| Material supplied |
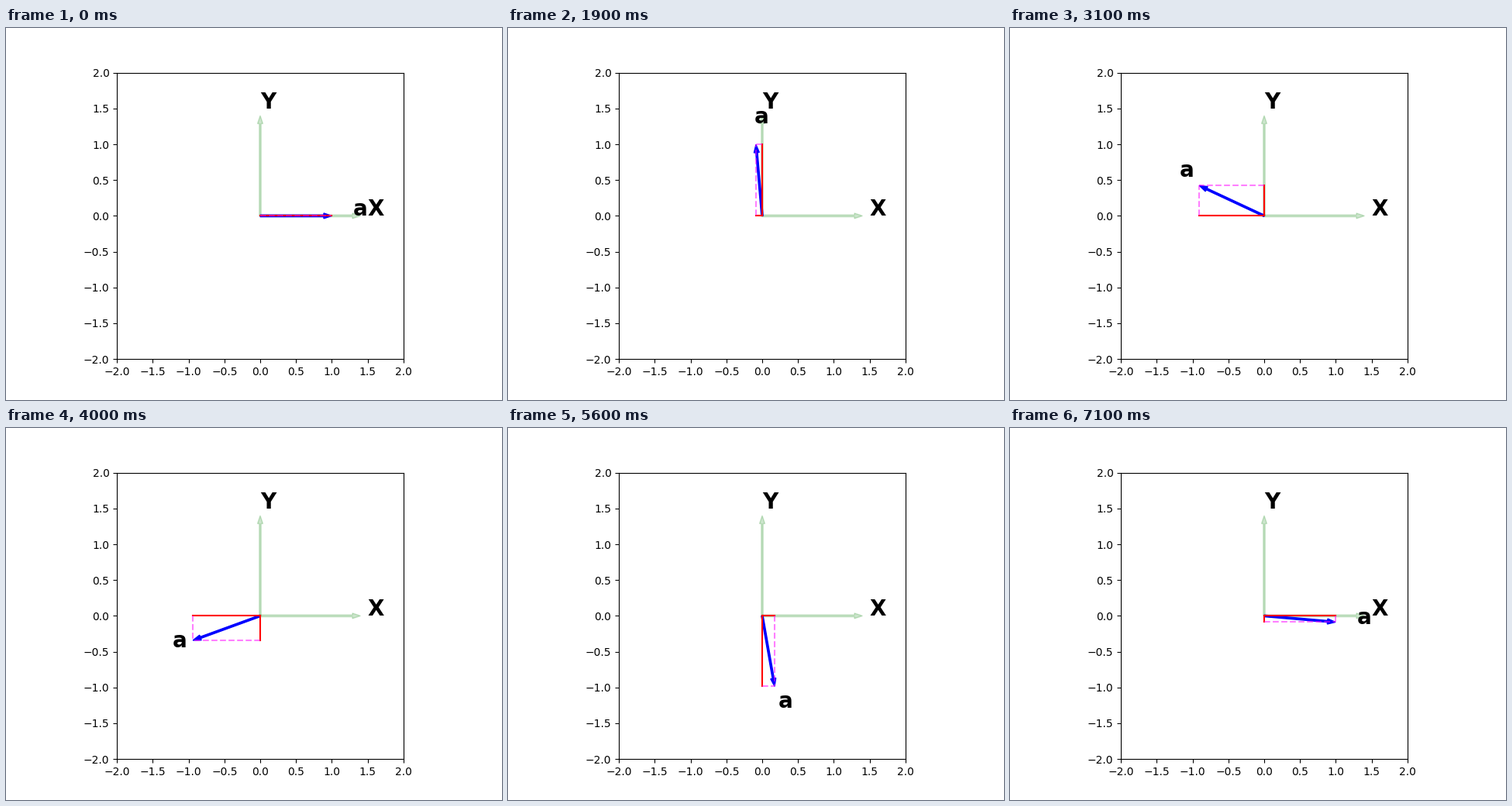
These frames come from a looping animation (640 px wide and 480 px high, 7200 ms). A matplotlib script:

```python
import numpy as np
import matplotlib.pyplot as plt
from matplotlib.animation import FuncAnimation
from matplotlib.patches import FancyArrow

FRAMES = 72
INTERVAL = 100
LABEL_REACH = 1.3

plt.rcParams["font.family"] = "DejaVu Sans"
fig, ax = plt.subplots(figsize=(6.4, 4.8), dpi=100)
ax.set_aspect("equal")
ax.set_xlim(-2, 2)
ax.set_ylim(-2, 2)
ticks = np.arange(-2, 2.1, 0.5)
ax.set_xticks(ticks)
ax.set_yticks(ticks)


def add_arrow(dx, dy, **style):
    arrow = FancyArrow(0, 0, dx, dy, width=0.025,
                       length_includes_head=True, **style)
    return ax.add_patch(arrow)


def add_label(x, y, text):
    return ax.text(x, y, text, fontsize=20, fontweight="bold")


def add_line(**style):
    return ax.plot([], [], lw=1.5, **style)[0]


add_arrow(1.4, 0, color="g", alpha=0.2)
add_arrow(0, 1.4, color="g", alpha=0.2)
add_label(1.5, 0, "X")
add_label(0, 1.5, "Y")

vector = add_arrow(1, 0, color="blue")
name = add_label(LABEL_REACH, 0, "a")
x_part = add_line(color="red")
y_part = add_line(color="red")
guide = dict(color="magenta", ls="--", alpha=0.5)
x_guide = add_line(**guide)
y_guide = add_line(**guide)


def update(i):
    angle = 2 * np.pi * i / FRAMES
    x, y = np.cos(angle), np.sin(angle)
    vector.set_data(dx=x, dy=y)
    name.set_position((LABEL_REACH * x, LABEL_REACH * y))
    x_part.set_data([0, x], [0, 0])
    y_part.set_data([0, 0], [0, y])
    x_guide.set_data([x, x], [0, y])
    y_guide.set_data([0, x], [y, y])
    return vector, name, x_part, y_part, x_guide, y_guide


anim = FuncAnimation(fig, update, frames=FRAMES, interval=INTERVAL,
                     repeat=True, repeat_delay=0)
plt.show()
```
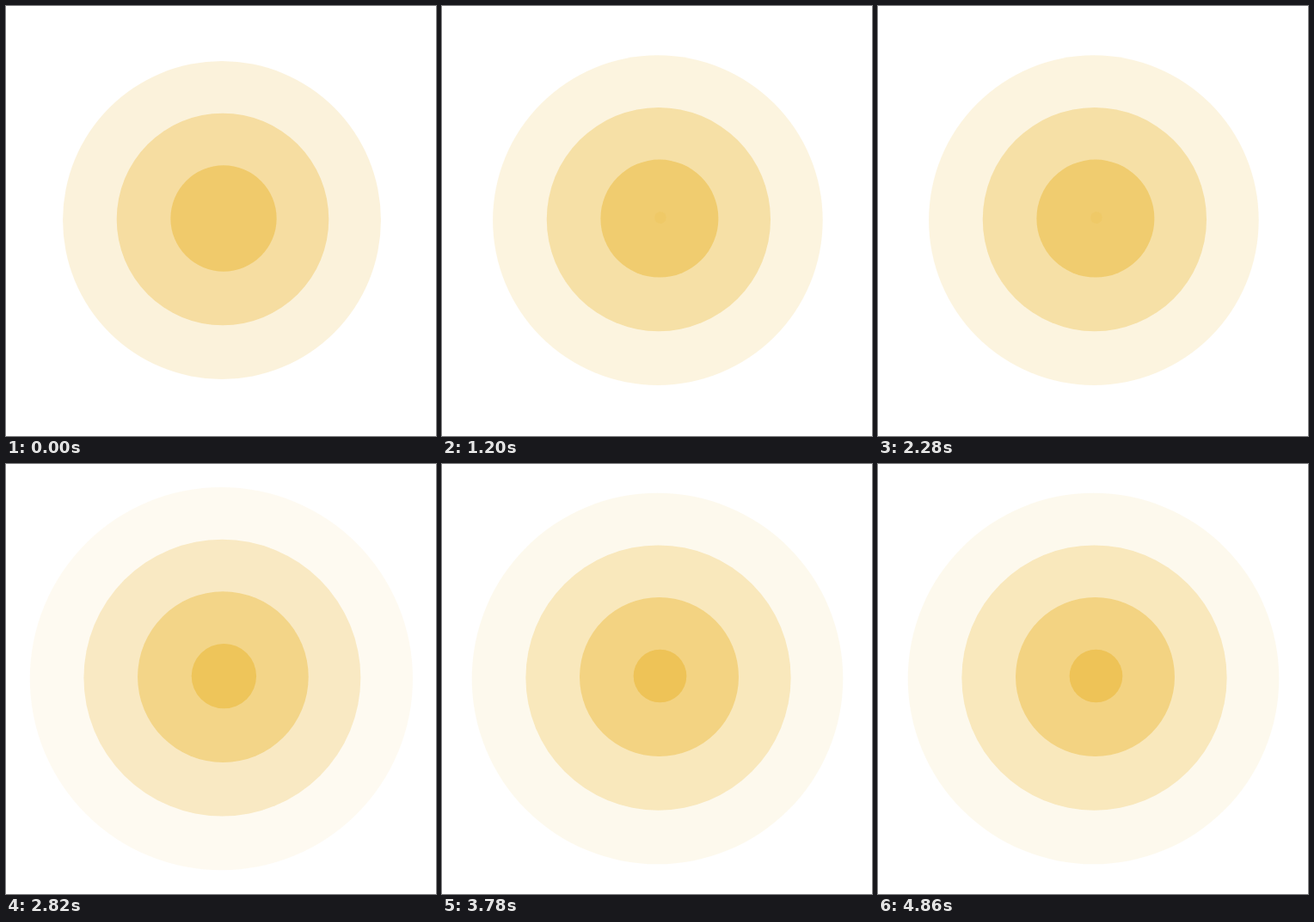
Write an HTML page with a canvas that moves like this. It is 500 px wide and 500 px high and loops after 4890 ms.

```html
<!DOCTYPE html>
<html lang="en">
<head>
<meta charset="utf-8">
<title>Ripples</title>
<style>
  html, body { margin: 0; width: 100%; height: 100%; overflow: hidden; background: #fff; }
  canvas { display: block; }
</style>
</head>
<body>
<canvas id="stage" width="500" height="500"></canvas>
<script>
const ctx = document.getElementById('stage').getContext('2d');
const LOOP = 4890, STEP = 30, INTERVAL = 1080, COUNT = 4;
const MAX_RADIUS = 246.6, FADE_IN = 0.125;

function drawRipple(age) {
  const radius = MAX_RADIUS * age;
  const alpha = 0.75 * (1 - age) * Math.min(1, age / FADE_IN);
  // The centre drifts from (254, 246) to (250, 250) while growing.
  ctx.fillStyle = `rgba(235, 187, 64, ${alpha})`;
  ctx.beginPath();
  ctx.arc(254 - 4 * age, 246 + 4 * age, radius, 0, 2 * Math.PI);
  ctx.fill();
}

function draw(now) {
  const time = Math.floor((now % LOOP) / STEP) * STEP;
  const phase = (time % INTERVAL) / INTERVAL;
  ctx.clearRect(0, 0, 500, 500);
  // Oldest and largest first, so new ripples lie on top.
  for (let i = COUNT - 1; i >= 0; i--) drawRipple((i + phase) / COUNT);
}

const start = performance.now();
function tick() {
  draw(performance.now() - start);
  requestAnimationFrame(tick);
}
tick();
</script>
</body>
</html>
```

| Task requirements |
Go through the entries and retype them exactly, except for the images.

| Reply to the task |
These frames come from a looping animation (640 px wide and 480 px high, 7200 ms). A matplotlib script:

```python
import numpy as np
import matplotlib.pyplot as plt
from matplotlib.animation import FuncAnimation
from matplotlib.patches import FancyArrow

FRAMES = 72
INTERVAL = 100
LABEL_REACH = 1.3

plt.rcParams["font.family"] = "DejaVu Sans"
fig, ax = plt.subplots(figsize=(6.4, 4.8), dpi=100)
ax.set_aspect("equal")
ax.set_xlim(-2, 2)
ax.set_ylim(-2, 2)
ticks = np.arange(-2, 2.1, 0.5)
ax.set_xticks(ticks)
ax.set_yticks(ticks)


def add_arrow(dx, dy, **style):
    arrow = FancyArrow(0, 0, dx, dy, width=0.025,
                       length_includes_head=True, **style)
    return ax.add_patch(arrow)


def add_label(x, y, text):
    return ax.text(x, y, text, fontsize=20, fontweight="bold")


def add_line(**style):
    return ax.plot([], [], lw=1.5, **style)[0]


add_arrow(1.4, 0, color="g", alpha=0.2)
add_arrow(0, 1.4, color="g", alpha=0.2)
add_label(1.5, 0, "X")
add_label(0, 1.5, "Y")

vector = add_arrow(1, 0, color="blue")
name = add_label(LABEL_REACH, 0, "a")
x_part = add_line(color="red")
y_part = add_line(color="red")
guide = dict(color="magenta", ls="--", alpha=0.5)
x_guide = add_line(**guide)
y_guide = add_line(**guide)


def update(i):
    angle = 2 * np.pi * i / FRAMES
    x, y = np.cos(angle), np.sin(angle)
    vector.set_data(dx=x, dy=y)
    name.set_position((LABEL_REACH * x, LABEL_REACH * y))
    x_part.set_data([0, x], [0, 0])
    y_part.set_data([0, 0], [0, y])
    x_guide.set_data([x, x], [0, y])
    y_guide.set_data([0, x], [y, y])
    return vector, name, x_part, y_part, x_guide, y_guide


anim = FuncAnimation(fig, update, frames=FRAMES, interval=INTERVAL,
                     repeat=True, repeat_delay=0)
plt.show()
```
Write an HTML page with a canvas that moves like this. It is 500 px wide and 500 px high and loops after 4890 ms.

```html
<!DOCTYPE html>
<html lang="en">
<head>
<meta charset="utf-8">
<title>Ripples</title>
<style>
  html, body { margin: 0; width: 100%; height: 100%; overflow: hidden; background: #fff; }
  canvas { display: block; }
</style>
</head>
<body>
<canvas id="stage" width="500" height="500"></canvas>
<script>
const ctx = document.getElementById('stage').getContext('2d');
const LOOP = 4890, STEP = 30, INTERVAL = 1080, COUNT = 4;
const MAX_RADIUS = 246.6, FADE_IN = 0.125;

function drawRipple(age) {
  const radius = MAX_RADIUS * age;
  const alpha = 0.75 * (1 - age) * Math.min(1, age / FADE_IN);
  // The centre drifts from (254, 246) to (250, 250) while growing.
  ctx.fillStyle = `rgba(235, 187, 64, ${alpha})`;
  ctx.beginPath();
  ctx.arc(254 - 4 * age, 246 + 4 * age, radius, 0, 2 * Math.PI);
  ctx.fill();
}

function draw(now) {
  const time = Math.floor((now % LOOP) / STEP) * STEP;
  const phase = (time % INTERVAL) / INTERVAL;
  ctx.clearRect(0, 0, 500, 500);
  // Oldest and largest first, so new ripples lie on top.
  for (let i = COUNT - 1; i >= 0; i--) drawRipple((i + phase) / COUNT);
}

const start = performance.now();
function tick() {
  draw(performance.now() - start);
  requestAnimationFrame(tick);
}
tick();
</script>
</body>
</html>
```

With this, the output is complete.